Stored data

········

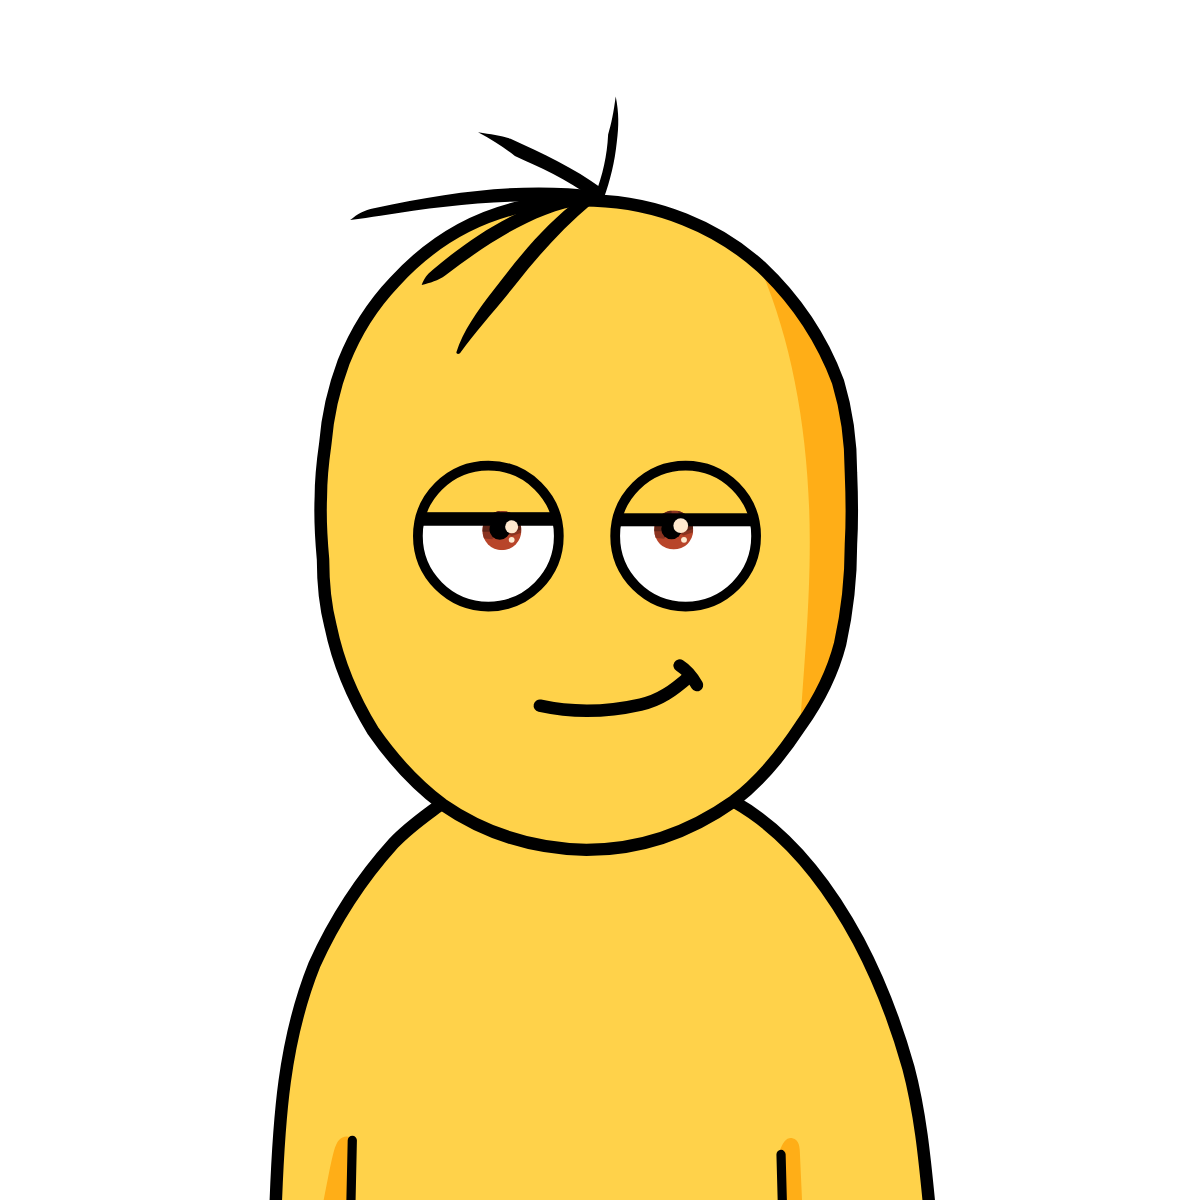
<!DOCTYPE html>
<html lang="en">
<head>
<meta charset="utf-8">
<title>Smirking yellow character</title>
<style>
  :root {
    --paper: #ffffff;
    --ink: #000000;
    --skin: #ffd24a;
    --shade: #ffae17;
    --iris: #b8452a;
    --iris-mid: #8a3320;
    --iris-dark: #5f2417;
    --glint: #ffe9cf;
  }
  html, body { margin: 0; padding: 0; background: var(--paper); overflow: hidden; }
  .canvas { display: block; width: 1200px; height: 1200px; background: var(--paper); }
  .skin { fill: var(--skin); }
  .shade { fill: var(--shade); }
  .ink { fill: var(--ink); }
  .white { fill: var(--paper); }
  .glint { fill: var(--glint); }
  .line { fill: none; stroke: var(--ink); stroke-width: 11.5; stroke-linecap: round; stroke-linejoin: round; }
  .arm-line { stroke-width: 8.5; }
  .eye-line { stroke-width: 9; }
  .iris { fill: var(--iris); }
  .iris-mid { fill: var(--iris-mid); }
  .iris-dark { fill: var(--iris-dark); }
</style>
</head>
<body>
<svg class="canvas" viewBox="0 0 1107 1107" role="img" aria-label="Yellow cartoon character with sleepy eyes, a smirk and a few strands of hair">
  <defs>
    <path id="head-shape" d="M548 185 C606 187 661 209 702 246 C736 278 758 312 773 352 C782 382 785 408 785 436 C786 460 786.500 476 785 502 C785 532 783 558 775 594 C768 621 756 645 739 669 C722 695 702 720 677 739 C636 768 590 784 541 784 C492 783 447 769 408 742 C384 724 362 700 344 674 C325 643 312 612 305 578 C299 555 298 536 298 516 C296 494 295 480 296 458 C296 438 298 424 300 410 C302 385 308 358 317 334 C328 306 344 281 364 260 C395 226 432 202 480 191 C503 186 526 184 548 185 Z"/>
    <clipPath id="head-clip"><use href="#head-shape"/></clipPath>
    <clipPath id="eye-clip"><circle r="65"/></clipPath>
    <clipPath id="iris-clip"><circle r="18"/></clipPath>
    <g id="iris">
      <g clip-path="url(#iris-clip)">
        <rect class="iris" x="-18" y="-18" width="36" height="36"/>
        <path class="iris-mid" d="M-18 -18 H18 V2 L9 5 L0 0 L-9 8 L-18 7 Z"/>
        <path class="iris-dark" d="M-18 -18 H-2 V1 L-18 1 Z"/>
        <path class="iris-dark" d="M4 -18 H18 V-1 L8 2 Z"/>
      </g>
      <circle class="ink" cx="-2" cy="-1" r="9.500"/>
    </g>
  </defs>

  <g id="body">
    <path class="skin" d="M408 741 C392 753 377 763 363 778 C335 809 310 846 290 890 C262 960 257 1030 254 1120 H858 C854 1080 850 1030 838 985 C827 946 810 902 792 868 C765 818 727 768 678 740 Z"/>
    <path class="shade" d="M298 1110 C302 1090 305 1073 308 1062 C311 1051 316 1047 323 1049 V1110 Z"/>
    <path class="shade" d="M719 1063 C722 1053 726 1049 731 1050 C737 1051 738 1058 738 1066 L740 1110 H722 Z"/>
    <path class="line" d="M408 741 C392 753 377 763 363 778 C335 809 310 846 290 890 C262 960 257 1030 254 1120"/>
    <path class="line" d="M678 740 C727 768 765 818 792 868 C810 902 827 946 838 985 C850 1030 854 1080 858 1120"/>
    <path class="line arm-line" d="M325 1052 L323.500 1120"/>
    <path class="line arm-line" d="M720.500 1065 L722 1120"/>
  </g>

  <g id="head">
    <use class="skin" href="#head-shape"/>
    <path class="shade" clip-path="url(#head-clip)" d="M698 240 C730 310 747 400 747 500 C747 560 742 610 738 672 L800 680 V240 Z"/>
    <use class="line" href="#head-shape"/>
  </g>

  <g id="hair" class="ink">
    <path d="M549 180 C556 161 560 144 561 124 C564 114 566 104 568 89 C571 104 571 116 569 131 C567 150 563 166 557 183 Z"/>
    <path d="M441 122 C453 124 462 125 471 128 C500 141 531 156 554 173 L548 184 C523 165 497 154 475 144 C465 136 454 129 441 122 Z"/>
    <path d="M323 203 C330 197 336 194 345 192 C420 176 482 168 552 176 L550 188 C482 182 418 188 351 199 C342 200 333 202 323 203 Z"/>
    <path d="M389 263 C391 257 394 253 399 249 C431 222 470 195 512 184 L545 180 L538 189 C496 194 450 224 411 254 C404 259 397 261 389 263 Z"/>
    <path d="M421 325 C427 306 440 287 455 268 C480 235 505 205 535 183 L546 188 C520 210 497 235 476 262 C456 287 440 304 425 325 C424 327 421 327 421 325 Z"/>
  </g>

  <g id="left-eye" transform="translate(450.500 494.500)">
    <g clip-path="url(#eye-clip)">
      <rect class="skin" x="-65" y="-65" width="130" height="50"/>
      <rect class="white" x="-65" y="-16" width="130" height="82"/>
      <use href="#iris" x="12.500" y="-5"/>
      <rect class="ink" x="-65" y="-22" width="130" height="12.500"/>
    </g>
    <circle class="glint" cx="21.500" cy="-8.500" r="6"/>
    <circle class="glint" cx="21.500" cy="3.500" r="2.700"/>
    <circle class="line eye-line" r="65"/>
  </g>

  <g id="right-eye" transform="translate(632.500 494.500)">
    <g clip-path="url(#eye-clip)">
      <rect class="skin" x="-65" y="-65" width="130" height="50"/>
      <rect class="white" x="-65" y="-16" width="130" height="82"/>
      <use href="#iris" x="-11" y="-5.500"/>
      <rect class="ink" x="-65" y="-21" width="130" height="12"/>
    </g>
    <circle class="glint" cx="-4.500" cy="-9.500" r="6.800"/>
    <circle class="glint" cx="-1.500" cy="3.500" r="2.700"/>
    <circle class="line eye-line" r="65"/>
  </g>

  <g id="smirk">
    <path class="line" d="M498 651 C530 658 560 657 591 650 C609 646 621 637 636 624"/>
    <path class="line" d="M627 614 C635 619 639 625 643 632"/>
  </g>
</svg>
</body>
</html>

········

__INSTRUCTIONS FOR THE TASK__
Your answer must be an exact copy of the records, with no pictures in it.

__SOLUTION FOR THIS TASK__
<!DOCTYPE html>
<html lang="en">
<head>
<meta charset="utf-8">
<title>Smirking yellow character</title>
<style>
  :root {
    --paper: #ffffff;
    --ink: #000000;
    --skin: #ffd24a;
    --shade: #ffae17;
    --iris: #b8452a;
    --iris-mid: #8a3320;
    --iris-dark: #5f2417;
    --glint: #ffe9cf;
  }
  html, body { margin: 0; padding: 0; background: var(--paper); overflow: hidden; }
  .canvas { display: block; width: 1200px; height: 1200px; background: var(--paper); }
  .skin { fill: var(--skin); }
  .shade { fill: var(--shade); }
  .ink { fill: var(--ink); }
  .white { fill: var(--paper); }
  .glint { fill: var(--glint); }
  .line { fill: none; stroke: var(--ink); stroke-width: 11.5; stroke-linecap: round; stroke-linejoin: round; }
  .arm-line { stroke-width: 8.5; }
  .eye-line { stroke-width: 9; }
  .iris { fill: var(--iris); }
  .iris-mid { fill: var(--iris-mid); }
  .iris-dark { fill: var(--iris-dark); }
</style>
</head>
<body>
<svg class="canvas" viewBox="0 0 1107 1107" role="img" aria-label="Yellow cartoon character with sleepy eyes, a smirk and a few strands of hair">
  <defs>
    <path id="head-shape" d="M548 185 C606 187 661 209 702 246 C736 278 758 312 773 352 C782 382 785 408 785 436 C786 460 786.500 476 785 502 C785 532 783 558 775 594 C768 621 756 645 739 669 C722 695 702 720 677 739 C636 768 590 784 541 784 C492 783 447 769 408 742 C384 724 362 700 344 674 C325 643 312 612 305 578 C299 555 298 536 298 516 C296 494 295 480 296 458 C296 438 298 424 300 410 C302 385 308 358 317 334 C328 306 344 281 364 260 C395 226 432 202 480 191 C503 186 526 184 548 185 Z"/>
    <clipPath id="head-clip"><use href="#head-shape"/></clipPath>
    <clipPath id="eye-clip"><circle r="65"/></clipPath>
    <clipPath id="iris-clip"><circle r="18"/></clipPath>
    <g id="iris">
      <g clip-path="url(#iris-clip)">
        <rect class="iris" x="-18" y="-18" width="36" height="36"/>
        <path class="iris-mid" d="M-18 -18 H18 V2 L9 5 L0 0 L-9 8 L-18 7 Z"/>
        <path class="iris-dark" d="M-18 -18 H-2 V1 L-18 1 Z"/>
        <path class="iris-dark" d="M4 -18 H18 V-1 L8 2 Z"/>
      </g>
      <circle class="ink" cx="-2" cy="-1" r="9.500"/>
    </g>
  </defs>

  <g id="body">
    <path class="skin" d="M408 741 C392 753 377 763 363 778 C335 809 310 846 290 890 C262 960 257 1030 254 1120 H858 C854 1080 850 1030 838 985 C827 946 810 902 792 868 C765 818 727 768 678 740 Z"/>
    <path class="shade" d="M298 1110 C302 1090 305 1073 308 1062 C311 1051 316 1047 323 1049 V1110 Z"/>
    <path class="shade" d="M719 1063 C722 1053 726 1049 731 1050 C737 1051 738 1058 738 1066 L740 1110 H722 Z"/>
    <path class="line" d="M408 741 C392 753 377 763 363 778 C335 809 310 846 290 890 C262 960 257 1030 254 1120"/>
    <path class="line" d="M678 740 C727 768 765 818 792 868 C810 902 827 946 838 985 C850 1030 854 1080 858 1120"/>
    <path class="line arm-line" d="M325 1052 L323.500 1120"/>
    <path class="line arm-line" d="M720.500 1065 L722 1120"/>
  </g>

  <g id="head">
    <use class="skin" href="#head-shape"/>
    <path class="shade" clip-path="url(#head-clip)" d="M698 240 C730 310 747 400 747 500 C747 560 742 610 738 672 L800 680 V240 Z"/>
    <use class="line" href="#head-shape"/>
  </g>

  <g id="hair" class="ink">
    <path d="M549 180 C556 161 560 144 561 124 C564 114 566 104 568 89 C571 104 571 116 569 131 C567 150 563 166 557 183 Z"/>
    <path d="M441 122 C453 124 462 125 471 128 C500 141 531 156 554 173 L548 184 C523 165 497 154 475 144 C465 136 454 129 441 122 Z"/>
    <path d="M323 203 C330 197 336 194 345 192 C420 176 482 168 552 176 L550 188 C482 182 418 188 351 199 C342 200 333 202 323 203 Z"/>
    <path d="M389 263 C391 257 394 253 399 249 C431 222 470 195 512 184 L545 180 L538 189 C496 194 450 224 411 254 C404 259 397 261 389 263 Z"/>
    <path d="M421 325 C427 306 440 287 455 268 C480 235 505 205 535 183 L546 188 C520 210 497 235 476 262 C456 287 440 304 425 325 C424 327 421 327 421 325 Z"/>
  </g>

  <g id="left-eye" transform="translate(450.500 494.500)">
    <g clip-path="url(#eye-clip)">
      <rect class="skin" x="-65" y="-65" width="130" height="50"/>
      <rect class="white" x="-65" y="-16" width="130" height="82"/>
      <use href="#iris" x="12.500" y="-5"/>
      <rect class="ink" x="-65" y="-22" width="130" height="12.500"/>
    </g>
    <circle class="glint" cx="21.500" cy="-8.500" r="6"/>
    <circle class="glint" cx="21.500" cy="3.500" r="2.700"/>
    <circle class="line eye-line" r="65"/>
  </g>

  <g id="right-eye" transform="translate(632.500 494.500)">
    <g clip-path="url(#eye-clip)">
      <rect class="skin" x="-65" y="-65" width="130" height="50"/>
      <rect class="white" x="-65" y="-16" width="130" height="82"/>
      <use href="#iris" x="-11" y="-5.500"/>
      <rect class="ink" x="-65" y="-21" width="130" height="12"/>
    </g>
    <circle class="glint" cx="-4.500" cy="-9.500" r="6.800"/>
    <circle class="glint" cx="-1.500" cy="3.500" r="2.700"/>
    <circle class="line eye-line" r="65"/>
  </g>

  <g id="smirk">
    <path class="line" d="M498 651 C530 658 560 657 591 650 C609 646 621 637 636 624"/>
    <path class="line" d="M627 614 C635 619 639 625 643 632"/>
  </g>
</svg>
</body>
</html>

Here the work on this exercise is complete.